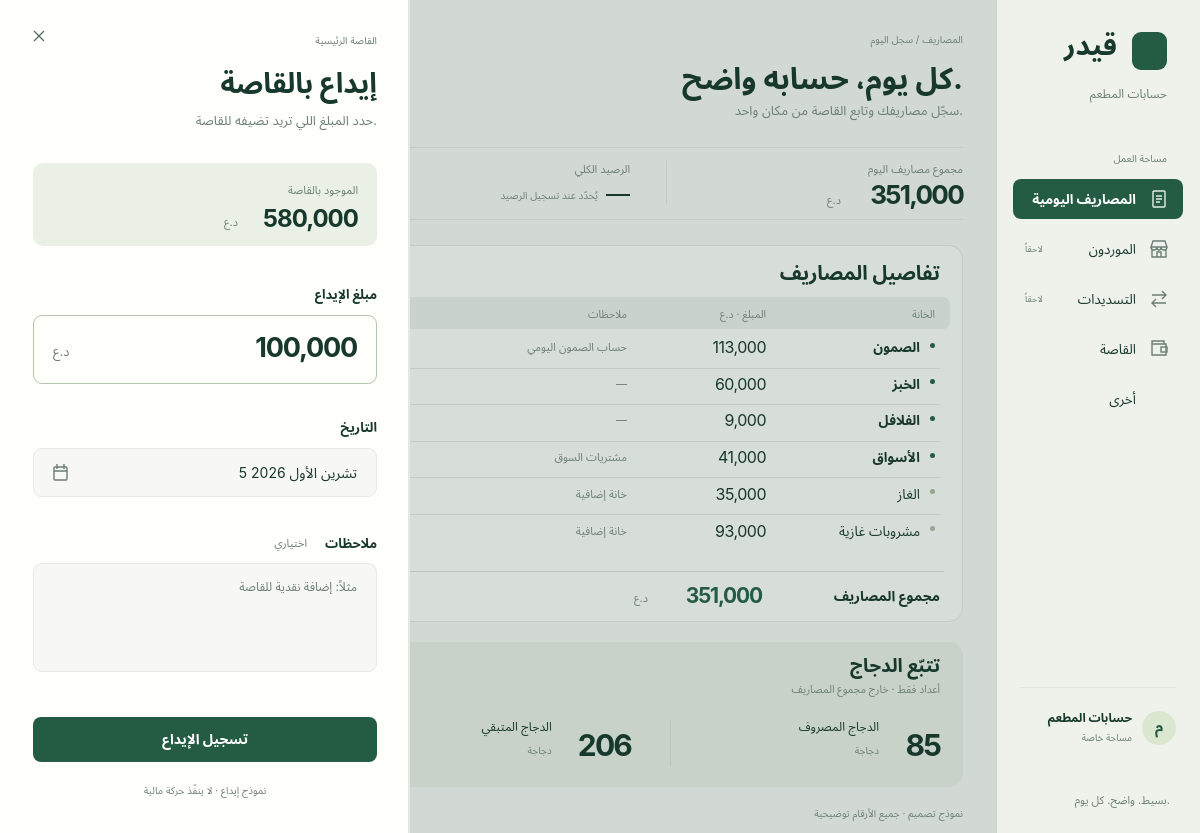
<!DOCTYPE html>
<html lang="ar" dir="rtl">
<head>
<meta charset="utf-8">
<title>إيداع بالقاصة</title>
<style>
:root {
  --ink: #17382c;
  --green: #245b43;
  --muted: #6c7f74;
  --main-bg: #d2d8d3;
  --card: #d7ddd9;
  --card-line: #c4ccc6;
  --strip: #cad3cb;
  --tint: #c8d2c8;
  --sidebar: #eff2ea;
  --sheet: #fefffb;
  --mint: #eaf0e6;
  --field: #f7f8f4;
  --field-line: #e6ebe3;
}
* { box-sizing: border-box; margin: 0; padding: 0; }
html, body { width: 1200px; height: 833px; overflow: hidden; }
body {
  display: flex; background: var(--main-bg); color: var(--ink);
  font-family: Inter, "Noto Sans Arabic", "Noto Sans", "DejaVu Sans", sans-serif;
  font-size: 13px; line-height: 20px; white-space: nowrap;
}
svg { display: block; fill: none; stroke: currentColor; stroke-width: 1.4; }
ul { list-style: none; }
a { color: inherit; text-decoration: none; }
.sentence { direction: ltr; text-align: right; }
.muted { color: var(--muted); }
.small { font-size: 10px; }
.unit { color: var(--muted); font-size: 12px; }
.num { font-weight: 700; letter-spacing: -1.2px; direction: ltr; text-align: right; }

/* Sidebar */
.sidebar { flex: 0 0 204px; padding: 32px 17px 0 16px; background: var(--sidebar); border-left: 1px solid #c9d1c9; }
.brand { display: flex; gap: 15px; height: 38px; padding-right: 16px; }
.brand-mark { width: 35px; height: 38px; border-radius: 9px; background: var(--green); }
.brand-name { font-size: 28px; font-weight: 700; line-height: 26px; }
.brand-note { margin: 14px 16px 0 0; font-size: 12px; }
.nav-title { margin: 45px 16px 0 0; line-height: 18px; }
.nav { display: flex; flex-direction: column; gap: 10px; margin-top: 12px; }
.nav a { display: flex; align-items: center; height: 40px; padding: 0 14px 0 12px; border-radius: 8px; font-size: 13.5px; }
.nav svg { width: 20px; height: 20px; color: var(--muted); }
.nav-icon { width: 20px; margin-left: 13px; }
.nav .active { background: var(--green); color: #fff; font-weight: 700; }
.nav .active svg { color: #e4eee4; }
.later { margin-right: auto; font-size: 9px; color: var(--muted); }
.account { display: flex; align-items: center; gap: 10px; margin: 268px 7px 0 7px; padding-top: 20px; border-top: 1px solid #e2e7dd; }
.avatar { width: 34px; height: 34px; border-radius: 50%; background: #dbe7d0; color: var(--green); font-size: 15px; font-weight: 700; line-height: 32px; text-align: center; }
.account-name { font-size: 12px; font-weight: 700; }
.account .small { font-size: 9.5px; }
.motto { margin: 42px 13px 0 0; font-size: 11px; }

/* Expenses page */
.page { flex: 1; min-width: 0; overflow: hidden; padding: 29px 33px 0 0; }
.page h1 { margin-top: 7px; font-size: 30px; line-height: 44px; }
.summary { display: flex; height: 73px; margin-top: 27px; border: solid var(--card-line); border-width: 1px 0; }
.summary-cell { padding-top: 11px; font-size: 11px; }
.summary-cell:first-child { position: relative; width: 333px; }
.summary-cell:first-child::after { content: ""; position: absolute; top: 13px; left: 36px; width: 1px; height: 44px; background: var(--card-line); }
.value { display: flex; align-items: center; height: 30px; margin-top: 1px; }
.value .num { width: 122px; font-size: 26px; letter-spacing: -1.7px; }
.value .num span { display: block; }
.value .unit { padding-top: 9px; font-size: 11px; }
.dash { width: 24px; height: 2px; margin-left: 8px; background: var(--ink); }
.expenses { height: 377px; margin: 25px 0 0 -20px; background: var(--card); border: 1px solid var(--card-line); border-radius: 14px; }
.expenses h2 { margin: 12px 22px 0 0; font-size: 20px; line-height: 30px; }
.columns, .row { display: grid; grid-template-columns: 174px 139px 1fr; align-items: center; }
.columns { grid-template-columns: 169px 139px 1fr; height: 32px; margin: 9px 12px 0 0; padding: 3px 15px 0 0; border-radius: 7px; background: var(--strip); color: var(--muted); font-size: 10.5px; }
.rows { padding: 3px 22px 0 0; }
.row { height: 36.6px; padding-bottom: 5px; border-bottom: 1px solid var(--card-line); }
.row:last-child { border: 0; }
.item { display: flex; align-items: center; font-size: 13.5px; }
.item::before { content: ""; width: 5px; height: 5px; margin: 0 5px 4px 10px; border-radius: 50%; background: var(--green); }
.main-item { font-weight: 700; }
.extra::before { background: #94a78f; }
.amount { font-size: 16px; letter-spacing: -.5px; }
.row .note { font-size: 11px; color: var(--muted); }
.total { display: flex; align-items: center; height: 50px; margin: 19px 18px 0 0; padding-right: 4px; border-top: 1px solid #bac4bc; }
.total strong { width: 178px; font-size: 14px; }
.total .num { width: 114px; color: var(--green); font-size: 21px; }
.total .unit { padding-top: 4px; font-size: 11px; }
.chicken { height: 145px; margin: 20px 0 0 -20px; padding: 9px 23px 0 0; background: var(--tint); border-radius: 14px; }
.chicken h2 { font-size: 19px; line-height: 29px; }
.chicken p { font-size: 10.5px; }
.counts { display: flex; height: 46px; margin-top: 20px; }
.count { display: flex; width: 270px; border-left: 1px solid #bbc6bc; }
.count + .count { padding-right: 39px; border: 0; }
.count .num { font-size: 30px; line-height: 50px; letter-spacing: -1.8px; min-width: 35px; margin-left: 26px; }
.count-label { padding-top: 0; font-size: 12px; line-height: 14px; }
.count-label .small { display: block; margin-top: 9px; }
.page-foot { margin-top: 16px; }

/* Deposit drawer */
.drawer { flex: 0 0 410px; padding: 30px 33px 0; background: var(--sheet); border-right: 2px solid #e3e8e2; }
.drawer-top { display: flex; justify-content: space-between; margin-right: -2px; }
.drawer-top svg { width: 12px; height: 12px; color: #587064; }
.drawer > * { margin-right: -2px; }
.drawer h2 { margin-top: 11px; font-size: 28px; line-height: 44px; }
.lead { margin-top: 5px; }
.balance { height: 83px; margin-top: 33px; padding: 17px 19px 0 0; border-radius: 10px; background: var(--mint); font-size: 11px; }
.balance .value { margin-top: 4px; }
.balance .num { width: 120px; font-size: 24px; letter-spacing: -1px; }
.balance .unit { padding-top: 5px; }
.label { display: flex; gap: 18px; font-weight: 700; }
.label .muted { font-size: 11px; font-weight: 400; }
.field { display: flex; align-items: center; justify-content: space-between; margin-top: 11px; padding: 0 19px; border: 1px solid var(--field-line); border-radius: 9px; background: var(--field); }
.amount-field { height: 69px; padding-bottom: 4px; border-color: #b2c5ad; background: var(--sheet); }
.amount-field .num { font-size: 27px; }
.amount-field .unit { padding-top: 6px; font-size: 13px; }
.date-field { height: 49px; font-size: 14px; }
.date-field svg { width: 15px; height: 17px; color: var(--muted); }
.note-field { height: 109px; margin-top: 10px; padding-top: 13px; align-items: flex-start; font-size: 12px; color: var(--muted); }
.submit { display: block; height: 45px; margin-top: 45px; border-radius: 8px; background: var(--green); color: #fff; font-size: 14px; font-weight: 700; line-height: 44px; text-align: center; }
.drawer-foot { margin-top: 18px; text-align: center; }
</style>
</head>
<body>
<aside class="sidebar">
  <div class="brand"><span class="brand-mark"></span><span class="brand-name">قيدر</span></div>
  <p class="brand-note muted">حسابات المطعم</p>
  <p class="nav-title muted small">مساحة العمل</p>
  <nav class="nav">
    <a class="active" href="#"><span class="nav-icon"><svg viewBox="0 0 20 20"><rect x="4" y="2" width="12" height="16" rx="1"/><path d="M7 7h6M7 10h6M7 13h4"/></svg></span>المصاريف اليومية</a>
    <a href="#"><span class="nav-icon"><svg viewBox="0 0 20 20"><path d="M4 2h12l2 6H2zM3 10v8h14v-8M8 18v-5h4v5M2 8q0 3 3 3t3-3q0 3 2 3t2-3q0 3 3 3t3-3"/></svg></span>الموردون<span class="later">لاحقاً</span></a>
    <a href="#"><span class="nav-icon"><svg viewBox="0 0 20 20"><path d="M3 6h14M13 2l4 4-4 4M17 14H3M7 10l-4 4 4 4"/></svg></span>التسديدات<span class="later">لاحقاً</span></a>
    <a href="#"><span class="nav-icon"><svg viewBox="0 0 20 20"><path d="M15 5V2H3v3M3 3v13h14V5H3"/><rect x="12" y="8" width="6" height="5"/></svg></span>القاصة</a>
    <a href="#"><span class="nav-icon"></span>أخرى</a>
  </nav>
  <div class="account">
    <span class="avatar">م</span>
    <div><p class="account-name">حسابات المطعم</p><p class="muted small">مساحة خاصة</p></div>
  </div>
  <p class="motto muted sentence">بسيط. واضح. كل يوم.</p>
</aside>

<main class="page">
  <p class="muted small">المصاريف / سجل اليوم</p>
  <h1 class="sentence">كل يوم، حسابه واضح.</h1>
  <p class="muted sentence">سجّل مصاريفك وتابع القاصة من مكان واحد.</p>

  <section class="summary">
    <div class="summary-cell">
      <p class="muted">مجموع مصاريف اليوم</p>
      <div class="value"><span class="num">351,000</span><span class="unit">د.ع</span></div>
    </div>
    <div class="summary-cell">
      <p class="muted">الرصيد الكلي</p>
      <div class="value"><span class="dash"></span><span class="muted small">يُحدّد عند تسجيل الرصيد</span></div>
    </div>
  </section>

  <section class="expenses">
    <h2>تفاصيل المصاريف</h2>
    <div class="columns"><span>الخانة</span><span>المبلغ · د.ع</span><span>ملاحظات</span></div>
    <ul class="rows">
      <li class="row"><span class="item main-item">الصمون</span><span class="amount">113,000</span><span class="note">حساب الصمون اليومي</span></li>
      <li class="row"><span class="item main-item">الخبز</span><span class="amount">60,000</span><span class="note">—</span></li>
      <li class="row"><span class="item main-item">الفلافل</span><span class="amount">9,000</span><span class="note">—</span></li>
      <li class="row"><span class="item main-item">الأسواق</span><span class="amount">41,000</span><span class="note">مشتريات السوق</span></li>
      <li class="row"><span class="item extra">الغاز</span><span class="amount">35,000</span><span class="note">خانة إضافية</span></li>
      <li class="row"><span class="item extra">مشروبات غازية</span><span class="amount">93,000</span><span class="note">خانة إضافية</span></li>
    </ul>
    <div class="total"><strong>مجموع المصاريف</strong><span class="num">351,000</span><span class="unit">د.ع</span></div>
  </section>

  <section class="chicken">
    <h2>تتبّع الدجاج</h2>
    <p class="muted">أعداد فقط · خارج مجموع المصاريف</p>
    <div class="counts">
      <div class="count"><span class="num">85</span><span class="count-label">الدجاج المصروف<span class="muted small">دجاجة</span></span></div>
      <div class="count"><span class="num">206</span><span class="count-label">الدجاج المتبقي<span class="muted small">دجاجة</span></span></div>
    </div>
  </section>
  <p class="page-foot muted small">نموذج تصميم · جميع الأرقام توضيحية</p>
</main>

<section class="drawer">
  <div class="drawer-top"><span class="muted small">القاصة الرئيسية</span><a href="#" aria-label="إغلاق"><svg viewBox="0 0 12 12"><path d="M1 1l10 10M11 1L1 11"/></svg></a></div>
  <h2>إيداع بالقاصة</h2>
  <p class="lead muted sentence">حدد المبلغ اللي تريد تضيفه للقاصة.</p>

  <div class="balance">
    <p class="muted">الموجود بالقاصة</p>
    <div class="value"><span class="num">580,000</span><span class="unit">د.ع</span></div>
  </div>

  <p class="label" style="margin-top:38px">مبلغ الإيداع</p>
  <div class="field amount-field"><span class="num">100,000</span><span class="unit">د.ع</span></div>

  <p class="label" style="margin-top:33px">التاريخ</p>
  <div class="field date-field"><span class="sentence">5 تشرين الأول 2026</span><svg viewBox="0 0 15 17"><rect x="1" y="3" width="13" height="13" rx="1"/><path d="M1 7h13M4 0v5M11 0v5"/></svg></div>

  <p class="label" style="margin-top:36px">ملاحظات<span class="muted">اختياري</span></p>
  <div class="field note-field">مثلاً: إضافة نقدية للقاصة</div>

  <a class="submit" href="#">تسجيل الإيداع</a>
  <p class="drawer-foot muted small">نموذج إيداع · لا ينفّذ حركة مالية</p>
</section>
</body>
</html>
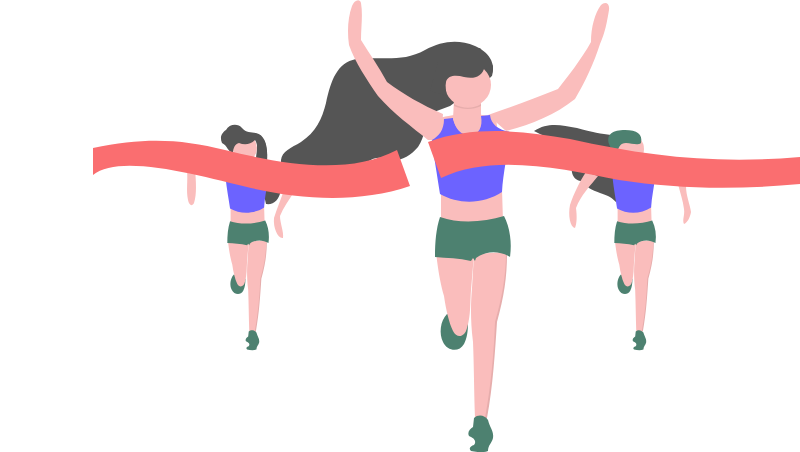
<!DOCTYPE html>
<html lang="en">
<head>
<meta charset="utf-8">
<title>Finish line</title>
<style>
:root {
  --paper: #ffffff;
  --skin: #fabdbc;
  --skin-shade: #e6adac;
  --hair: #555555;
  --top: #6c63ff;
  --green: #4d8170;
  --ribbon: #fa6e70;
}
html, body { margin: 0; background: var(--paper); overflow: hidden; }
svg { display: block; width: 800px; height: 452px; }
.skin { fill: var(--skin); }
.shade { fill: var(--skin-shade); }
.hair { fill: var(--hair); }
.top { fill: var(--top); }
.green { fill: var(--green); }
.ribbon { fill: var(--ribbon); }
</style>
</head>
<body>
<svg viewBox="0 0 800 452" role="img" aria-label="Three women running, the first one breaking the finish ribbon">
  <defs>
    <g id="runner-body">
      <path class="green" d="M447 314C440 321 439 334 443 342C447 351 459 353 464 344C467 338 468 332 468 322Z"/>
      <path class="skin" d="M436 252C438 271 441 286 444 296C446 310 449 323 453 331C457 339 465 337 467 328C471 315 470 302 471 290L474 254Z"/>
      <path class="shade" d="M500 252L507 254C507 277 504 297 497 322C495 352 493 386 487 418L480 418Z"/>
      <path class="skin" d="M474 254L506 252C506 276 502 298 495 322C494 352 491 386 485 418L475 418C474 390 474 366 473 342C470 318 471 300 472 288Z"/>
      <path class="green" d="M474 418C478 414 485 415 488 420C490 428 494 431 493 438C492 443 488 445 488 451C483 453 476 452 471 451C468 448 471 446 474 445C477 441 474 438 469 436C467 432 470 429 473 427Z"/>
      <path class="skin" d="M441 190H502L503 222H441Z"/>
      <path class="green" d="M440 217C460 224 484 222 504 216C510 228 512 242 510 257C499 250 485 251 476 258L475 261L473 258L471 261C459 258 447 258 435 257C435 243 436 229 440 217Z"/>
      <path class="skin" d="M440 118C450 114 482 112 496 118L500 150H440Z"/>
      <path class="top" d="M444 119L453 118C455 128 460 135 469 135C479 135 483 127 481 116L490 115C491 124 498 130 510 132C508 152 503 173 502 192C484 204 459 205 440 194C437 174 434 158 432 140C439 136 444 130 444 119Z"/>
    </g>
  </defs>

  <g id="left-runner">
    <path class="skin" d="M187 170L195 168C196 182 197 194 194 203C192 207 189 205 188 200C186 190 188 182 187 170Z"/>
    <path class="hair" d="M258 134C266 138 268 150 267 165L281 190C279 200 274 205 266 204L256 160Z"/>
    <use href="#runner-body" transform="translate(-11.5 102) scale(.549)"/>
    <path class="skin" d="M284 190L294 192C289 200 283 208 280 216C280 223 284 232 283 238C278 239 273 228 274 218C277 208 281 199 284 190Z"/>
    <ellipse class="skin" cx="245" cy="148" rx="12" ry="13"/>
    <path class="hair" d="M222 143C219 136 223 132 226 130C229 124 238 123 242 128C246 133 251 132 256 133C265 135 268 146 267 159H256C258 151 258 145 255 140C250 145 244 145 239 143C235 144 233 148 233 153C227 151 228 146 222 143Z"/>
  </g>

  <g id="right-runner">
    <path class="hair" d="M534 131C548 122 561 125 577 128C592 132 602 134 611 135L622 150L616 202C610 196 606 195 600 193C592 190 585 187 584 181C574 182 569 173 573 160C565 145 550 139 534 131Z"/>
    <path class="skin" d="M586 172L598 176C590 186 581 195 576 208C577 216 577 223 575 228C570 227 568 215 570 205C574 193 580 181 586 172Z"/>
    <path class="skin" d="M678 184L686 186C686 196 690 204 691 212C690 218 687 223 684 224C682 220 685 215 684 209C683 201 680 192 678 184Z"/>
    <use href="#runner-body" transform="translate(375.5 102) scale(.549)"/>
    <ellipse class="skin" cx="631" cy="149" rx="13" ry="14"/>
    <path class="green" d="M609 144C606 134 613 130 625 130C637 130 643 134 641 143C637 146 632 143 626 143C620 143 619 147 617 152C613 150 610 148 609 144Z"/>
  </g>

  <g id="winner">
    <path class="hair" d="M281 160C282 151 291 148 301 142C316 132 322 119 326 103C331 80 337 63 356 59C381 56 402 63 425 50C442 41 458 39 475 46C489 52 496 63 492 76L450 106L434 112C425 122 425 137 418 147C409 158 395 164 383 158C372 156 366 164 358 167C333 174 307 166 281 164Z"/>
    <path class="skin" d="M352 6C354 0 360 -2 361 3C363 15 361 27 361 40C369 53 379 67 387 82C403 94 422 105 443 114L441 140L428 140C412 127 394 114 378 96C367 80 355 62 349 45C347 31 348 17 352 6Z"/>
    <path class="skin" d="M488 115C514 106 536 98 558 89C568 76 581 60 591 42C591 27 595 13 601 5C605 1 610 3 609 10C607 22 605 33 600 44C594 63 585 82 575 99C555 115 530 125 506 131Z"/>
    <use href="#runner-body"/>
    <path class="skin" d="M454 100H481V118C479 140 459 140 453 119Z"/>
    <path class="shade" d="M454 104C463 109 473 109 481 104V106C473 110 463 110 454 106Z"/>
    <ellipse class="skin" cx="468" cy="85" rx="23" ry="22"/>
    <path class="hair" d="M438 62L480 48L493 66C493 71 492 75 490 78C489 73 487 69 485 66C482 78 473 79 464 77C456 75 448 75 446 82C445 87 446 91 447 96L430 91Z"/>
  </g>

  <g id="finish-ribbon" class="ribbon">
    <path d="M93 148C145 137 181 139 225 150C282 164 348 176 397 150L410 186C360 203 303 200 251 188C198 175 119 153 93 175Z"/>
    <path d="M428 142C473 126 520 130 570 139C650 157 718 164 800 157V184C735 190 678 189 619 180C563 169 493 153 441 178Z"/>
  </g>
</svg>
</body>
</html>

• ACTION ITEM: Which of the lines above hold the string "label"? Pick each of them out.

• ANSWER SPACE:
.count-label { padding-top: 0; font-size: 12px; line-height: 14px; }
.count-label .small { display: block; margin-top: 9px; }
.label { display: flex; gap: 18px; font-weight: 700; }
.label .muted { font-size: 11px; font-weight: 400; }
      <div class="count"><span class="num">85</span><span class="count-label">الدجاج المصروف<span class="muted small">دجاجة</span></span></div>
      <div class="count"><span class="num">206</span><span class="count-label">الدجاج المتبقي<span class="muted small">دجاجة</span></span></div>
  <div class="drawer-top"><span class="muted small">القاصة الرئيسية</span><a href="#" aria-label="إغلاق"><svg viewBox="0 0 12 12"><path d="M1 1l10 10M11 1L1 11"/></svg></a></div>
  <p class="label" style="margin-top:38px">مبلغ الإيداع</p>
  <p class="label" style="margin-top:33px">التاريخ</p>
  <p class="label" style="margin-top:36px">ملاحظات<span class="muted">اختياري</span></p>
<svg viewBox="0 0 800 452" role="img" aria-label="Three women running, the first one breaking the finish ribbon">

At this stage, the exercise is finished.